Frederick Sanger: timeline of key events

Date Event People Places
August 1, 1918Frederick Sanger, twice Nobel Prize winner, born in Rendcombe, United KingdomSangerRendcomb, Gloucestershire
August 13, 1918Frederick Sanger was born in Gloucestershire, England, United KingdomSanger
1932Sanger attends Bryanston School, Dorset, as boarderSanger
1936 - 1940Sanger takes degree in Natural Sciences at Cambridge UniversitySangerCambridge University
1940 - 1943Sanger studies for a doctorate at Cambridge UniversitySangerCambridge University
1944Sanger starts working on amino acid composition of insulinSangerCambridge University
1955Sanger completes the full sequence of amino acids in insulinSangerCambridge University
1957Victor Ingram breaks the genetic code behind sickle-cell anaemia using Sanger's sequencing techniqueIngram, SangerCambridge University
1958Sanger awarded his first Nobel Prize in ChemistrySangerCambridge University
1960Sanger begins to devise ways to sequence nucleic acids, starting with RNASangerCambridge University
1962Sanger moves to the newly created Laboratory of Molecular Biology in CambridgeSangerLaboratory of Molecular Biololgy
1963Cesar Milstein returns to Cambridge and begins researching the structure and diversity of antibodiesMilstein, SangerLaboratory of Molecular Biology
1965Sanger and colleagues publish two-dimension partition sequencing methodSanger, Brownlee, BarrellLaboratory of Molecular Biology
1975Sanger and Coulson publish their plus minus method for DNA sequencingSanger, CoulsonLaboratory of Molecular Biology
1977Complete sequence of bacteriophage phi X174 DNA determinedSangerLaboratory of Molecular Biology
February 1977Two different DNA sequencing methods published that allow for the rapid sequencing of long stretches of DNASanger, Maxam, GilbertHarvard University, Laboratory of Molecular Biology
1980Sanger awarded his second Nobel Prize in ChemistrySanger, GilbertHarvard University, Laboratory of Molecular Biology
1983Sanger retiresSanger
November 2013Sanger, the inventor of DNA sequencing, died at the age of 95Sanger
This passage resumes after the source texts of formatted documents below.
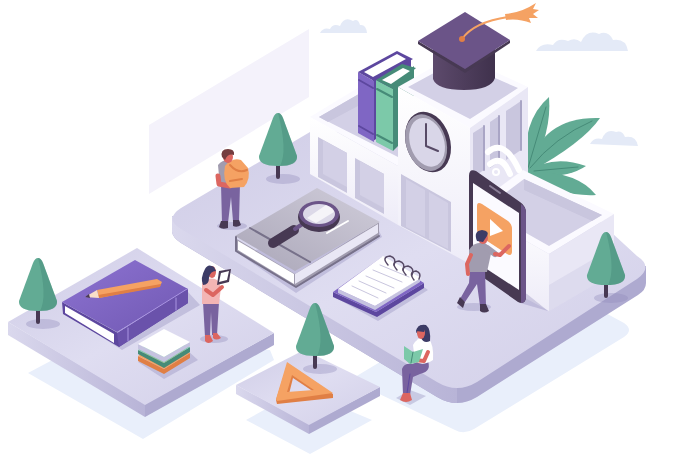
<!DOCTYPE html>
<html lang="en">
<head>
<meta charset="utf-8">
<title>Online education campus</title>
<style>
:root{--white:#fff;--mist:#f4f2fb;--cloud:#e4eaf7;--shade:#e9effb;--slab:#dedcf0;--slab-dark:#aeaad0;--slab-mid:#c6c3e0;--wall:#fbfaff;--wall-side:#e9e7f5;--roof:#d3d0e6;--pane:#c9c6de;--violet:#7f66c4;--violet-dark:#5d479f;--plum:#6b5488;--ink:#473953;--green:#62ab94;--green-dark:#468b78;--mint:#7cc9a9;--orange:#f5a263;--orange-dark:#e07f45;--skin:#dc6660;--trouser:#79639f;--grey:#a19caf}
html,body{margin:0;background:var(--white)}
body{width:675px;height:470px;overflow:hidden}
svg{display:block}
.white{fill:var(--white)}.wall{fill:var(--wall)}.side{fill:var(--wall-side)}.roof{fill:var(--roof)}.pane{fill:var(--pane)}
.slab-mid{fill:var(--slab-mid)}.slab-dark{fill:var(--slab-dark)}.shade{fill:var(--shade)}.cloud{fill:var(--cloud)}.mist{fill:var(--mist)}
.violet{fill:var(--violet)}.violet-dark{fill:var(--violet-dark)}.plum{fill:var(--plum)}.ink{fill:var(--ink)}
.green{fill:var(--green)}.green-dark{fill:var(--green-dark)}.mint{fill:var(--mint)}.orange{fill:var(--orange)}.orange-dark{fill:var(--orange-dark)}
.skin{fill:var(--skin)}.trouser{fill:var(--trouser)}.grey{fill:var(--grey)}
.line{fill:none;stroke-linecap:round;stroke-linejoin:round}
.cast{fill:#8d87b8;opacity:.35}
</style>
</head>
<body>
<svg width="675" height="470" viewBox="0 0 675 470" role="img" aria-label="Isometric school campus with books, a graduation cap, a phone lesson and students">
<defs>
<linearGradient id="slab-top" x1="0" y1="0" x2="1" y2="1"><stop offset="0" stop-color="#cfcce6"/><stop offset=".5" stop-color="#dfddf1"/><stop offset="1" stop-color="#d2cfe8"/></linearGradient>
<linearGradient id="slab-edge"><stop offset="0" stop-color="#dad8ed"/><stop offset="1" stop-color="#b8b4d7"/></linearGradient>
<linearGradient id="wall-front" x1="0" y1="0" x2="0" y2="1"><stop offset="0" stop-color="#fff"/><stop offset="1" stop-color="#eeecf8"/></linearGradient>
<linearGradient id="cover" x1="0" y1="0" x2="1" y2="1"><stop offset="0" stop-color="#8d73d2"/><stop offset="1" stop-color="#7058b2"/></linearGradient>
<linearGradient id="grey-cover" x1="0" y1="1" x2="1" y2="0"><stop offset="0" stop-color="#aaa6b8"/><stop offset="1" stop-color="#d0cdda"/></linearGradient>
<linearGradient id="skullcap"><stop offset="0" stop-color="#5d4a6c"/><stop offset="1" stop-color="#3f314c"/></linearGradient>
<g id="tree">
<ellipse class="cast" cx="5" cy="66" rx="17" ry="5"/>
<rect class="ink" x="-2" y="48" width="4" height="18" rx="2"/>
<path class="green" d="M0 0Q3 0 5 5L19 43Q20 53 0 53T-19 43L-5 5Q-3 0 0 0Z"/>
<path class="green-dark" opacity=".45" d="M0 0Q3 0 5 5L19 43Q20 53 2 53Q10 38 0 0Z"/>
</g>
</defs>

<g id="backdrop">
<polygon class="mist" points="149,125 309,29 309,97 149,194"/>
<g class="cloud">
<path d="M320 33Q323 27 330 29Q333 23 340 26Q344 16 353 21Q358 18 360 25Q366 24 367 33Z"/>
<path d="M536 51Q541 42 553 45Q558 37 568 41Q575 37 581 42Q587 29 599 34Q608 30 613 40Q626 38 628 51Z"/>
<path d="M590 144Q594 137 602 139Q606 128 616 132Q622 130 625 137Q636 135 638 146Z"/>
</g>
</g>

<g id="ground-shadows" class="shade">
<path d="M350 380L455 430Q464 435 474 429L624 337Q634 330 624 323L600 310L400 350Z"/>
<polygon points="28,373 90,340 270,350 274,360 143,439"/>
<polygon points="246,420 300,390 372,420 310,454"/>
</g>

<g id="main-platform">
<path class="slab-dark" d="M172 216V232Q173 238 181 243L437 397Q457 409 477 397L638 295Q646 290 646 283V266L450 300Z"/>
<path fill="url(#slab-edge)" d="M172 216V232Q173 238 181 243L437 397Q447 403 457 403V370Z"/>
<path fill="url(#slab-top)" d="M181 208L310 132L500 130L637 256Q654 267 637 279L477 382Q457 394 437 382L181 229Q164 219 181 208Z"/>
</g>

<g id="plant">
<path class="green" d="M526 172Q521 121 549 97Q552 133 530 172Z"/>
<path class="green" d="M527 170Q542 116 600 118Q583 143 528 173Z"/>
<path class="green" d="M526 172Q553 154 586 166Q567 179 528 176Z"/>
<path class="green" d="M526 172Q576 170 596 195Q562 197 526 176Z"/>
<path class="line" stroke="#468b78" d="M528 168L546 107M530 168Q555 137 592 121M534 171L578 167"/>
</g>

<g id="left-wing">
<polygon class="wall" points="310,117 371,80 440,112 398,166"/>
<polygon class="roof" points="319,117 371,87 425,116 398,157"/>
<polygon class="pane" points="319,117 371,87 371,99 328,122"/>
<polygon fill="url(#wall-front)" points="310,117 398,166 398,225 310,174"/>
<g id="left-windows">
<polygon class="pane" points="318,137 347,153 347,193 318,177"/>
<polygon class="roof" points="323,140 347,153 347,187 323,174"/>
<polygon class="pane" points="355,158 384,174 384,214 355,198"/>
<polygon class="roof" points="360,161 384,174 384,208 360,195"/>
</g>
</g>

<g id="standing-books">
<polygon class="violet-dark" points="373,80 411,58 411,116 373,141"/>
<polygon class="violet" points="358,72 374,81 374,142 358,133"/>
<polygon class="violet-dark" points="358,72 397,51 413,59 374,81"/>
<polygon class="white" points="364,72 397,54 406,59 373,77"/>
<polygon class="green-dark" points="391,86 414,66 414,130 393,151"/>
<polygon class="mint" points="376,80 393,89 393,151 376,142"/>
<polygon class="green-dark" points="376,80 402,64 416,68 393,89"/>
<polygon class="white" points="382,80 403,68 410,71 391,84"/>
<path class="line" stroke="#5d479f" stroke-width="2" d="M359 80L373 88M359 126L373 134"/>
<path class="line" stroke="#468b78" stroke-width="2" d="M377 89L392 97M377 135L392 143"/>
</g>

<g id="tower">
<polygon class="wall" points="398,87 456,54 528,87 470,128"/>
<polygon class="roof" points="408,87 456,61 518,88 470,119"/>
<polygon fill="url(#wall-front)" points="398,87 470,128 470,264 398,225"/>
<polygon class="side" points="470,128 528,87 528,205 470,245"/>
<polygon class="pane" points="473,133 484,126 484,170 473,177"/>
<polygon class="pane" points="490,122 499,116 499,162 490,168"/>
<polygon class="pane" points="506,111 521,101 521,150 506,160"/>
<path class="line" stroke="#a9a5c5" stroke-width="2" d="M484 126V170M499 116V162M521 101V150"/>
<polygon class="pane" points="401,174 451,202 451,252 401,226"/>
<polygon class="roof" points="406,179 425,190 425,237 406,227"/>
<polygon class="roof" points="429,192 448,203 448,249 429,239"/>
<g id="clock" transform="rotate(-18 428 142)">
<ellipse class="ink" cx="428" cy="142" rx="22" ry="31"/>
<ellipse class="grey" cx="426" cy="142" rx="20" ry="29"/>
<ellipse fill="#d9d6e8" cx="427" cy="142" rx="17" ry="25"/>
</g>
<path class="line" stroke="#574a66" stroke-width="2" d="M426 124V146L438 151"/>
</g>

<g id="graduation-cap">
<path fill="url(#skullcap)" d="M433 48V79Q437 90 464 90T495 78V46Z"/>
<polygon class="ink" points="418,41 465,69 510,40 510,43 465,73 418,44"/>
<polygon class="plum" points="418,41 465,12 510,40 465,69"/>
<path class="line" stroke="#f5a263" stroke-width="2" d="M462 39Q474 22 508 17"/>
<path class="orange" d="M505 14Q521 13 536 3L533 9L539 10L533 14L538 18L529 18L531 23Q518 18 506 20Z"/>
<circle class="orange-dark" cx="462" cy="39" r="3"/>
</g>

<g id="right-wing">
<polygon class="wall" points="470,209 523,170 614,214 549,254"/>
<polygon class="roof" points="484,209 524,179 602,215 549,246"/>
<polygon class="pane" points="524,179 602,215 592,221 524,190"/>
<polygon fill="url(#wall-front)" points="470,209 549,254 549,311 470,268"/>
<polygon class="side" points="549,254 614,214 614,273 549,311"/>
<polygon class="slab-mid" points="549,285 614,247 614,273 549,311" opacity=".35"/>
</g>

<g id="wireless-signal" class="line" stroke="#fff" stroke-width="6">
<path d="M488 152Q504 138 519 170"/><path d="M490 164Q502 154 510 174"/><circle cx="496" cy="172" r="1"/>
</g>

<g id="phone">
<path class="cast" d="M480 274L520 303L548 311L527 294Z"/>
<path class="ink" d="M469 176Q469 168 476 171L520 202Q526 206 526 213V298Q525 305 518 302L474 271Q469 268 469 261Z"/>
<path class="plum" d="M521 204Q526 207 526 213V298Q525 303 521 303Z"/>
<path class="wall" d="M473 183L519 213V290L473 260Z"/>
<path class="line" stroke="#8b7f98" stroke-width="2" d="M490 186L500 193"/>
<path class="orange" d="M477 206Q477 201 482 204L508 221Q512 224 512 229V251Q512 257 507 254L481 237Q477 234 477 229Z"/>
<polygon class="white" points="490,219 503,231 490,236"/>
</g>

<g id="grey-book">
<polygon class="cast" points="238,253 296,293 382,237 378,229"/>
<polygon class="grey" points="235,238 295,274 379,222 379,237 296,287 236,251"/>
<polygon class="white" points="238,241 294,274 294,284 238,250"/>
<polygon class="side" points="295,274 378,224 378,233 295,284"/>
<polygon fill="url(#grey-cover)" points="235,236 317,188 380,222 295,271"/>
<path class="line" stroke="#77718a" stroke-width="2" d="M236 237V251L296 287L379 236M250 228L310 262"/>
<path class="line" stroke="#fff" stroke-width="2" d="M327 233L348 221M322 228L336 220"/>
</g>
<g id="magnifier">
<path class="line" stroke="#473953" stroke-width="10" d="M273 243L294 230"/>
<path class="line" stroke="#6b5488" stroke-width="4" d="M295 229L304 223"/>
<ellipse class="ink" cx="319" cy="217" rx="21" ry="15"/>
<ellipse class="plum" cx="319" cy="214" rx="20" ry="13"/>
<ellipse fill="#dcd9e8" cx="319" cy="214" rx="16" ry="10"/>
<path class="white" opacity=".7" d="M307 218L326 205Q333 208 334 212L316 223Z"/>
</g>

<g id="notepad">
<polygon class="cast" points="336,298 378,321 428,290 420,284"/>
<polygon class="violet-dark" points="333,292 376,312 424,283 424,288 377,317 333,297"/>
<polygon class="violet" points="333,292 382,257 424,283 376,312"/>
<polygon class="slab-mid" points="338,289 375,306 420,278 420,282 375,310 338,293"/>
<polygon class="white" points="338,289 383,256 421,278 375,306"/>
<path class="line" stroke="#c9c6de" d="M352 286L378 298M359 281L386 293M366 276L394 288M373 270L402 282M380 265L409 277"/>
<g class="line" stroke="#574a66" stroke-width="1.5">
<path d="M388 265Q381 257 390 256Q397 258 394 265"/><path d="M397 270Q390 262 399 261Q406 263 403 270"/><path d="M406 275Q399 267 408 266Q415 268 412 275"/><path d="M414 280Q408 272 416 271Q422 273 419 279"/>
</g>
</g>

<g id="study-platform">
<polygon class="slab-dark" points="145,404 274,333 274,345 145,417"/>
<polygon fill="url(#slab-edge)" points="8,322 145,404 145,417 8,335"/>
<polygon fill="url(#slab-top)" points="8,322 137,248 274,333 145,405"/>
</g>
<g id="violet-book">
<polygon class="cast" points="70,317 122,350 200,305 188,292"/>
<polygon class="violet-dark" points="62,302 118,333 187,288 188,303 119,347 63,314"/>
<polygon class="white" points="65,306 114,334 114,343 65,313"/>
<polygon fill="#6a52ab" points="117,333 188,289 188,303 119,347"/>
<polygon fill="url(#cover)" points="62,302 135,260 188,289 117,332"/>
<path class="line" stroke="#a994e2" d="M118 332L187 289M128 328V341M176 298V310"/>
</g>
<g id="pencil">
<polygon class="orange" points="97,290 157,279 162,282 160,286 99,298"/>
<polygon class="orange-dark" points="98,295 161,284 160,287 99,298"/>
<polygon fill="#f9dfc8" points="97,290 85,297 99,298"/>
<polygon class="ink" points="89,294 85,297 90,298"/>
</g>
<g id="sticky-notes">
<polygon class="cast" points="138,362 164,379 198,360 187,350"/>
<polygon class="orange-dark" points="138,356 164,369 190,353 190,358 164,374 138,361"/>
<polygon class="orange" points="138,356 164,340 190,353 164,369"/>
<polygon class="green-dark" points="138,350 164,363 190,347 190,352 164,368 138,354"/>
<polygon class="mint" points="138,350 164,333 190,347 164,363"/>
<polygon class="slab-mid" points="138,344 164,357 190,342 190,346 164,362 138,349"/>
<polygon class="white" points="138,344 164,329 190,342 164,357"/>
</g>

<g id="small-platform">
<polygon class="slab-dark" points="309,424 380,387 380,396 309,434"/>
<polygon fill="url(#slab-edge)" points="236,385 309,424 309,434 236,394"/>
<polygon fill="url(#slab-top)" points="236,385 304,350 380,387 309,425"/>
</g>

<g id="trees">
<use href="#tree" x="278" y="113"/>
<use href="#tree" x="38" y="258"/>
<use href="#tree" x="315" y="303"/>
<use href="#tree" x="606" y="232"/>
</g>

<g id="set-square">
<path class="orange-dark" fill-rule="evenodd" d="M276 400L287 365L333 394V398L277 404ZM289 394L314 392L293 378Z"/>
<path class="orange" fill-rule="evenodd" d="M276 399L287 362L333 393L277 401ZM287 392L314 390L292 375Z"/>
</g>

<g id="student-with-bag">
<ellipse class="cast" cx="232" cy="226" rx="15" ry="4"/>
<path class="trouser" d="M221 184H240L239 221H233L231 197L228 223H222Z"/>
<path class="ink" d="M221 221H228V228Q222 230 219 227ZM233 220H239L241 225Q237 228 233 226Z"/>
<path class="grey" d="M218 165Q224 158 233 161L242 168V187H220Z"/>
<path class="line" stroke="#dc6660" stroke-width="5" d="M218 176L219 184L230 186"/>
<path class="orange" d="M225 166Q232 157 241 160L248 168Q251 179 244 187L230 188Q222 181 225 166Z"/>
<path class="line" stroke="#e07f45" stroke-width="2" d="M230 165Q238 174 247 170M230 181L242 179"/>
<ellipse class="skin" cx="228" cy="157" rx="5" ry="6"/>
<path fill="#743d3f" d="M222 157Q220 149 228 149Q235 149 234 155Q228 153 225 160Z"/>
</g>

<g id="student-with-tablet">
<ellipse class="cast" cx="214" cy="339" rx="14" ry="4"/>
<path class="trouser" d="M203 302H219L217 335H212L211 312L210 337H205Z"/>
<path class="skin" d="M205 335H210L213 341Q208 345 205 341ZM213 333H217L221 338Q216 341 213 338Z"/>
<path fill="#f3b5b4" d="M202 283Q209 276 217 280L221 287L219 304H202Z"/>
<path class="line" stroke="#dc6660" stroke-width="4" d="M206 290L213 295L222 287"/>
<ellipse class="skin" cx="212" cy="272" rx="4" ry="6"/>
<path fill="#3c3b66" d="M203 285Q200 278 205 269Q208 263 214 267L216 271Q210 271 209 278Q209 285 203 285Z"/>
<polygon class="ink" points="219,271 231,269 229,282 217,285"/>
<polygon class="white" points="221,273 229,271 227,280 219,282"/>
</g>

<g id="student-at-phone">
<ellipse class="cast" cx="474" cy="307" rx="17" ry="4"/>
<path class="trouser" d="M470 269H485L486 306H480L477 284L465 302L460 299L469 283Z"/>
<path class="ink" d="M460 297L465 302L463 308L457 303ZM480 304H486L489 311Q484 314 480 311Z"/>
<path class="grey" d="M469 250Q474 241 485 243L492 249L487 272H469Z"/>
<path class="line" stroke="#a19caf" stroke-width="6" d="M487 248L495 254"/>
<path class="line" stroke="#dc6660" stroke-width="4" d="M495 254L500 255L509 246M471 255L467 264L468 274"/>
<ellipse class="skin" cx="483" cy="238" rx="5" ry="6"/>
<path fill="#3c3b66" d="M477 241Q473 231 482 230Q490 231 487 236L483 242Z"/>
</g>

<g id="seated-reader">
<path class="cast" d="M396 398L410 405L426 396L410 390Z"/>
<path class="trouser" d="M427 359Q433 371 420 374L413 377L410 395H403L402 369Q404 363 412 364Z"/>
<path class="line" stroke="#5d479f" d="M410 374L407 393"/>
<path class="skin" d="M403 393H410L412 400Q406 404 400 400Z"/>
<path class="white" d="M413 345Q419 335 428 338Q434 344 433 360Q422 367 415 361Z"/>
<path class="line" stroke="#dc6660" stroke-width="4" d="M428 352L424 361L415 360"/>
<path fill="#3c3b66" d="M416 332Q418 323 426 325Q431 329 430 341Q424 344 421 338Z"/>
<ellipse class="skin" cx="421" cy="333" rx="4" ry="6"/>
<path fill="#3c3b66" d="M416 331Q418 323 426 326L424 332Z"/>
<path class="mint" d="M404 346L413 352L423 349L419 362L410 364L404 359Z"/>
<path class="line" stroke="#468b78" d="M413 352L411 363"/>
</g>
</svg>
</body>
</html>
Website design by Silico Research the creative minds behind BioPartnering.

Follow us to keep up with all the new content about the world of biotechnology.